Studies investigating cognitive outcomes following docosahexaenoic acid (DHA) supplementation of infant formula yield conflicting results, perhaps due to inadequate dietary concentrations.

To determine the optimal DHA concentration in term formula to support cognitive maturation.

This was a double-masked, randomized, controlled, prospective trial. A total of 181 infants were enrolled at 1-9 days of age and assigned randomly to receive one of four term infant formulas with one of four levels of docosahexaenoic acid: Control (0% DHA), 0.32% DHA, 0.64% DHA, or 0.96% DHA. All DHA-supplemented formulas contained 0.64% arachidonic acid (ARA). Infants were fed the assigned formulas until 12 months of age. One hundred forty-one children completed the 12-month feeding trial and were eligible for this study. Cognitive function was assessed in 131 children at 18 months of age using the Bayley Scales of Infant Development II (BSID II).

There were no diet group differences on the Mental Development Index (MDI), the Psychomotor Development Index (PDI), or the Behavior Rating Scale (BRS) of the BSID II. However, when the scores of children who received any of the three DHA-supplemented formulas were combined and compared to control children, a significant difference emerged: the MDI scores of DHA-supplemented children were higher (104.1 v. 98.4; p=0.02).

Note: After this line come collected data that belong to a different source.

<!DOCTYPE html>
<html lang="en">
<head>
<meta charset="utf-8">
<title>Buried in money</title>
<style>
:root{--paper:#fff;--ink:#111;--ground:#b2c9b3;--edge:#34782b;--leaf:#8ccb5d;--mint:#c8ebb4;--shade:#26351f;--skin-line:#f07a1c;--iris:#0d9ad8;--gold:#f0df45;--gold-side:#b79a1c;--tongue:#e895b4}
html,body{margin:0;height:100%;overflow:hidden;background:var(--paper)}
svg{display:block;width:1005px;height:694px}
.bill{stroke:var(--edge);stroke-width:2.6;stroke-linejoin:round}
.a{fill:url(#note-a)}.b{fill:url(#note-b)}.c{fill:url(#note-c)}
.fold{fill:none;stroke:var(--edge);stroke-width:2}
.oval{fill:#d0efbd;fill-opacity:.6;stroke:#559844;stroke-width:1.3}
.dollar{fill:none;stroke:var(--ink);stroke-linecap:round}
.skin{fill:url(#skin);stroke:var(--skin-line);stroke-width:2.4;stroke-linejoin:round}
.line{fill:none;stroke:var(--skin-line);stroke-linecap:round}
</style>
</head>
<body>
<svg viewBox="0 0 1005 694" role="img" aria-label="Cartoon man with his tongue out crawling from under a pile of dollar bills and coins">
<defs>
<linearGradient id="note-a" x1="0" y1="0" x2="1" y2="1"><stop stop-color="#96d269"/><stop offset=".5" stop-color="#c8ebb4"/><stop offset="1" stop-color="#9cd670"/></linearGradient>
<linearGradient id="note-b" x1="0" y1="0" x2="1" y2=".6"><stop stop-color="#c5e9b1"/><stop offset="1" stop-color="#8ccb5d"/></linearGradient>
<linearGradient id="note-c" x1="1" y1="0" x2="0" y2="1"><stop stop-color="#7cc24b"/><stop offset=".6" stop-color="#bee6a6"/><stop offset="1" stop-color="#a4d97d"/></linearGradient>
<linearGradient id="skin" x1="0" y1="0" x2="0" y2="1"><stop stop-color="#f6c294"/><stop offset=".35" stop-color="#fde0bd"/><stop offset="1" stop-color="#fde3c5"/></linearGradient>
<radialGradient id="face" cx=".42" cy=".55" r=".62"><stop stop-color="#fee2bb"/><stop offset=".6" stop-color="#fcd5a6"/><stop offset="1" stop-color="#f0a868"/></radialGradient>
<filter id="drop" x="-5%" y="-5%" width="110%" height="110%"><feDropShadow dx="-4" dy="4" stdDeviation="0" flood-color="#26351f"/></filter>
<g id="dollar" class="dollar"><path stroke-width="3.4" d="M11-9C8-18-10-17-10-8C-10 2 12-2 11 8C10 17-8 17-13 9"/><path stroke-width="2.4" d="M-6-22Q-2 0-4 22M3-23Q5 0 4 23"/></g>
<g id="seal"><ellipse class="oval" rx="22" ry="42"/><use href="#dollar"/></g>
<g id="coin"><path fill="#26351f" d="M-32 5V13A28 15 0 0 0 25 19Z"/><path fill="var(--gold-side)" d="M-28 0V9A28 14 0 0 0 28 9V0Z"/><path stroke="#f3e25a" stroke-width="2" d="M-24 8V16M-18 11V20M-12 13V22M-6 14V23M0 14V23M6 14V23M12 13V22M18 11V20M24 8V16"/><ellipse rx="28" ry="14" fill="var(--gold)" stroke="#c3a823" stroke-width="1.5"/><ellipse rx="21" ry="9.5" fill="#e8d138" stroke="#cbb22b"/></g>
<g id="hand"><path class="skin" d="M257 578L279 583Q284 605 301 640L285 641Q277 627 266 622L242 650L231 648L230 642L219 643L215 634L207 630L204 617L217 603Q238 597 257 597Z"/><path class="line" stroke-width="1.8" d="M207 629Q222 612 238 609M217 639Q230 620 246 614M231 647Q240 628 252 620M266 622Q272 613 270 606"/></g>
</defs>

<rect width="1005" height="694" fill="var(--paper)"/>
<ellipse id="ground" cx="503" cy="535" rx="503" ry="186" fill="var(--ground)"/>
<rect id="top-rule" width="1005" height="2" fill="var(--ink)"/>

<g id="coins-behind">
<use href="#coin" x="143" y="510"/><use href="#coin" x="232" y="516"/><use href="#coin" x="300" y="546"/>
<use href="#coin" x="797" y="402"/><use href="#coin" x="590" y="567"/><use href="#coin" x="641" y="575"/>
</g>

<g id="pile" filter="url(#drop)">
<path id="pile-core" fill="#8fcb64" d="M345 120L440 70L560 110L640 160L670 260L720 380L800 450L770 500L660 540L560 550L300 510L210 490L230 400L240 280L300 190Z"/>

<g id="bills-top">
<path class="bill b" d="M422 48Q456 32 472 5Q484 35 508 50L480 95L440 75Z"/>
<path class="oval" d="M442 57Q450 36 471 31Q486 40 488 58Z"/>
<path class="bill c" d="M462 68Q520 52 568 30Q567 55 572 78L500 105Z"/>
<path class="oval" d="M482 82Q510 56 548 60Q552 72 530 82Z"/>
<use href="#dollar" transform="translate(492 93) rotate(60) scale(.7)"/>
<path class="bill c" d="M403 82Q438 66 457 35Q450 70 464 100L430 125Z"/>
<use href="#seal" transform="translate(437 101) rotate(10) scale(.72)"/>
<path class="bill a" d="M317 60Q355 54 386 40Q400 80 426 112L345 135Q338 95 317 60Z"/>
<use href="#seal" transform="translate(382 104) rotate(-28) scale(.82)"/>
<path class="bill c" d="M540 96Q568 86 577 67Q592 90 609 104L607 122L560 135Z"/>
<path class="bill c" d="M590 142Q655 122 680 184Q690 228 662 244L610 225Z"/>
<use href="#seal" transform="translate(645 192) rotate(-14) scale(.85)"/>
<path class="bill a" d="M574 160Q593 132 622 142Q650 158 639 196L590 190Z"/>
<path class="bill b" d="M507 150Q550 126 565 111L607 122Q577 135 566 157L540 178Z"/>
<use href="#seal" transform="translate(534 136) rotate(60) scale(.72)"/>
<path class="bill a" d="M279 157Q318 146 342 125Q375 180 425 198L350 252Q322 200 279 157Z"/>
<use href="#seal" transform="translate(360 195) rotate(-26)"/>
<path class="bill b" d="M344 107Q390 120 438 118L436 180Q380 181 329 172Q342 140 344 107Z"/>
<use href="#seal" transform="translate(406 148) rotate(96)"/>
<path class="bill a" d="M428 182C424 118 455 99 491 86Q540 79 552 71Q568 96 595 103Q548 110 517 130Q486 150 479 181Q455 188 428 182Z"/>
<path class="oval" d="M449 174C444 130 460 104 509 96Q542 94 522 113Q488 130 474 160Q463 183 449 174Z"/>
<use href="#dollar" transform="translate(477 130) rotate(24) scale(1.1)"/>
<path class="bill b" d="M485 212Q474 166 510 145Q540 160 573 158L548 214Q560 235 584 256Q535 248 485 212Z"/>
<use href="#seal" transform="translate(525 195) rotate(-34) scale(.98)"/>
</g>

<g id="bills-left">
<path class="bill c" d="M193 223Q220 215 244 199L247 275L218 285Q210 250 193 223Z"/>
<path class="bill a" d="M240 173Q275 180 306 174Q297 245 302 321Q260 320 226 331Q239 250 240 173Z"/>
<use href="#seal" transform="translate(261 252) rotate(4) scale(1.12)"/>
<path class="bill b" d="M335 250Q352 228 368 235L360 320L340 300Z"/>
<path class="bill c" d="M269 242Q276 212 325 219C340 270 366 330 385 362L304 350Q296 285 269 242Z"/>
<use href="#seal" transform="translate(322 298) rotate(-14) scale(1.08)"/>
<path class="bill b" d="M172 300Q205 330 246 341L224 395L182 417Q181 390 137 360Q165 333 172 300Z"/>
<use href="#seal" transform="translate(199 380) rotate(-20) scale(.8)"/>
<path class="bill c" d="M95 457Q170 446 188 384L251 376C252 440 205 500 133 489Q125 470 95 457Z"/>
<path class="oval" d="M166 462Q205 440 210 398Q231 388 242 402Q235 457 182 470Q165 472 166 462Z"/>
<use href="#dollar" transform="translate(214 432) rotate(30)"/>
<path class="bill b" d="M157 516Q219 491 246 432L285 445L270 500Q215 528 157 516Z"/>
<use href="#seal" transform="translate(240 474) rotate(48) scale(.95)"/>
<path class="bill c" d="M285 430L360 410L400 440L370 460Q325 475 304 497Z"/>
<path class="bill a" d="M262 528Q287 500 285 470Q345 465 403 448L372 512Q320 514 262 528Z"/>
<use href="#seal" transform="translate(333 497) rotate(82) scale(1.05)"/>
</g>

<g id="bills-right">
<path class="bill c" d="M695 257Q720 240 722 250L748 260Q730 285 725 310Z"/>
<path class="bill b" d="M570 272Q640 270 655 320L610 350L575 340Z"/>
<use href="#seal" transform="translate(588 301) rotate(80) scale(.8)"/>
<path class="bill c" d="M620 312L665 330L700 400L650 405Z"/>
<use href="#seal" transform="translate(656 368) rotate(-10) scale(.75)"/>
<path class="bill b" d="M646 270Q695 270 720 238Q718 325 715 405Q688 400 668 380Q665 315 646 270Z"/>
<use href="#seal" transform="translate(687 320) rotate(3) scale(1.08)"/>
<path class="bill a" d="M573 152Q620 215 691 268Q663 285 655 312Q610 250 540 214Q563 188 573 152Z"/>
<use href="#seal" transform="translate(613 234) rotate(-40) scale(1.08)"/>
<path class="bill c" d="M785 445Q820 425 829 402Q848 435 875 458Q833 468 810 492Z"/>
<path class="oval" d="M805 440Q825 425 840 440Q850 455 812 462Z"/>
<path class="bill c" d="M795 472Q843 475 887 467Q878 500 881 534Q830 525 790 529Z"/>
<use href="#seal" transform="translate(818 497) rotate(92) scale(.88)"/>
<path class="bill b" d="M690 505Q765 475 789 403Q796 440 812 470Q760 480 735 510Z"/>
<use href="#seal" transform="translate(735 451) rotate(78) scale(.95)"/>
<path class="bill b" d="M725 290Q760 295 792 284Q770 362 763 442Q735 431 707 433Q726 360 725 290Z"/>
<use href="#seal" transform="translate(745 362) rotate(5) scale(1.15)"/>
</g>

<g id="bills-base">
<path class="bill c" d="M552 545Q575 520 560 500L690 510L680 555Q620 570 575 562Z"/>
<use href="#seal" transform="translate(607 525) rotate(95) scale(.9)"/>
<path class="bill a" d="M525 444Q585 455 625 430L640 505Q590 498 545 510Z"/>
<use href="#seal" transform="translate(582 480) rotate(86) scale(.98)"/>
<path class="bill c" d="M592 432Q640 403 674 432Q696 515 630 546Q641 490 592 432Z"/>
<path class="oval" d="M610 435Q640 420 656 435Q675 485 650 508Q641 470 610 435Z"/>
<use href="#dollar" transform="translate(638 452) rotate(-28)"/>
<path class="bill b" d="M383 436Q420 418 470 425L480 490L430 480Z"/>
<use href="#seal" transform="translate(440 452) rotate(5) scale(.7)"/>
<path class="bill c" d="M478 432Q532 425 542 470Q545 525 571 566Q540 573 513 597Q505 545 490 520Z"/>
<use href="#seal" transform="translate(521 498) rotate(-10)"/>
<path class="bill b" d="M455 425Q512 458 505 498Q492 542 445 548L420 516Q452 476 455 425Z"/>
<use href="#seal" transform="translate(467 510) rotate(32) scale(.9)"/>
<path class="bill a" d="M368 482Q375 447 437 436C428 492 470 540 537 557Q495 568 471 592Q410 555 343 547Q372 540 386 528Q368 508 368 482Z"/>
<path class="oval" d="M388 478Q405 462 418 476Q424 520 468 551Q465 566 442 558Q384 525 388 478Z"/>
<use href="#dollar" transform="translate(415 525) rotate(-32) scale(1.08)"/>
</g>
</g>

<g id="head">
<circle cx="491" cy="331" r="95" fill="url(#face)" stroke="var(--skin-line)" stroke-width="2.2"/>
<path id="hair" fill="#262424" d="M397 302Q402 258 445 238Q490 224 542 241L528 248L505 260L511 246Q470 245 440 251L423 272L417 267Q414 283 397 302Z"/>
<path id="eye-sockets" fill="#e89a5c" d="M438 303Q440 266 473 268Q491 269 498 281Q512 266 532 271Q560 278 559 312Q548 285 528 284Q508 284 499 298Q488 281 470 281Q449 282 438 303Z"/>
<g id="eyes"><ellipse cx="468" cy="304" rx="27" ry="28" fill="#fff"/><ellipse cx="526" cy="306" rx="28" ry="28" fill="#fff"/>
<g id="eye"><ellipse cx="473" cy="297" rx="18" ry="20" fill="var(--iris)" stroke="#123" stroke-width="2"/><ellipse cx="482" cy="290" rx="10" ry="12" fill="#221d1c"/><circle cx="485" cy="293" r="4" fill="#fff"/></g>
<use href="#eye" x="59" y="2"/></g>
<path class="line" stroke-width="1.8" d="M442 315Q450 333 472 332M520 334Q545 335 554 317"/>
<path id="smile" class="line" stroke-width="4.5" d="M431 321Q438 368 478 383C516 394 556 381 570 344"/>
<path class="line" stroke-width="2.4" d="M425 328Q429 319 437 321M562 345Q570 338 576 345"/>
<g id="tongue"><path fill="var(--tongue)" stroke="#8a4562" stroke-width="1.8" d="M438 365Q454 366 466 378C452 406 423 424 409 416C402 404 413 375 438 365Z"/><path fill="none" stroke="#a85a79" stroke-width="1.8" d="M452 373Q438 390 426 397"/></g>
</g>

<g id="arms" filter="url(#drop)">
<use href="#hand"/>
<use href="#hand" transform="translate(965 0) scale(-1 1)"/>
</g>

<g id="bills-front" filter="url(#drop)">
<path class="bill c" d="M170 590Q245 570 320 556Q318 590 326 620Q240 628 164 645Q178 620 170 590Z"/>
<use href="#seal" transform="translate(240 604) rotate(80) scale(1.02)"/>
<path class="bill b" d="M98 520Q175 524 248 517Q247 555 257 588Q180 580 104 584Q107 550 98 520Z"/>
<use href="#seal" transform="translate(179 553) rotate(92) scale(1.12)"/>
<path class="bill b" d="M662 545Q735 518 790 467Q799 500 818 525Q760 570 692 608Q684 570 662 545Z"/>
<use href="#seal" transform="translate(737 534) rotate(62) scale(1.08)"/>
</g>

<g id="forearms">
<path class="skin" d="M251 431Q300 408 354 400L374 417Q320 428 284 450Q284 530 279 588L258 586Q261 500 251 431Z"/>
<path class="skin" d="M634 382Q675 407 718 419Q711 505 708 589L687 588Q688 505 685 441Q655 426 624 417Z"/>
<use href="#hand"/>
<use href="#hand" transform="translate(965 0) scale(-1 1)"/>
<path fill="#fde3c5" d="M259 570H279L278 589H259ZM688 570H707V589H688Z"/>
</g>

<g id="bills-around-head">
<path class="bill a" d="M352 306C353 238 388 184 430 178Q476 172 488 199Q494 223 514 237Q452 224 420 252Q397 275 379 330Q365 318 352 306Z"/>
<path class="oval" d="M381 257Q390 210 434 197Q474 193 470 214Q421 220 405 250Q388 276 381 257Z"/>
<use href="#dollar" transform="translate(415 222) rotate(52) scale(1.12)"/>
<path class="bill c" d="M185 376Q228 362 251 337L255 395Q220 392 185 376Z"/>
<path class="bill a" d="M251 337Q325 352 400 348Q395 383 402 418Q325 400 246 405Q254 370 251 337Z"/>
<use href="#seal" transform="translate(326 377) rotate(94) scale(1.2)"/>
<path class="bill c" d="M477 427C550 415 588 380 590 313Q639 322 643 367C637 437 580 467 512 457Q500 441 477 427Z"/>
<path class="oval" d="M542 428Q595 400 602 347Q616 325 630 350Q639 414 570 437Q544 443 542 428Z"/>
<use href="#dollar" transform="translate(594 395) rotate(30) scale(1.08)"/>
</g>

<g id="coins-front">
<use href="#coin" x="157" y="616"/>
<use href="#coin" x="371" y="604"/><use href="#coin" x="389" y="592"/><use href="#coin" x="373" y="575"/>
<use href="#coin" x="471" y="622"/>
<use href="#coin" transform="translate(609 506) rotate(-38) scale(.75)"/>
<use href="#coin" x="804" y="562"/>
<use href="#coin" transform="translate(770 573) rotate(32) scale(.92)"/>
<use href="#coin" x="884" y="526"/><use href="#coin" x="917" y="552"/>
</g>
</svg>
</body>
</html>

These results suggest that dietary supplementation of DHA during the first year of life leads to enhanced cognitive development at 18 months of age. DHA concentration of 0.32% is adequate to improve cognitive function; higher concentrations did not confer additional benefit.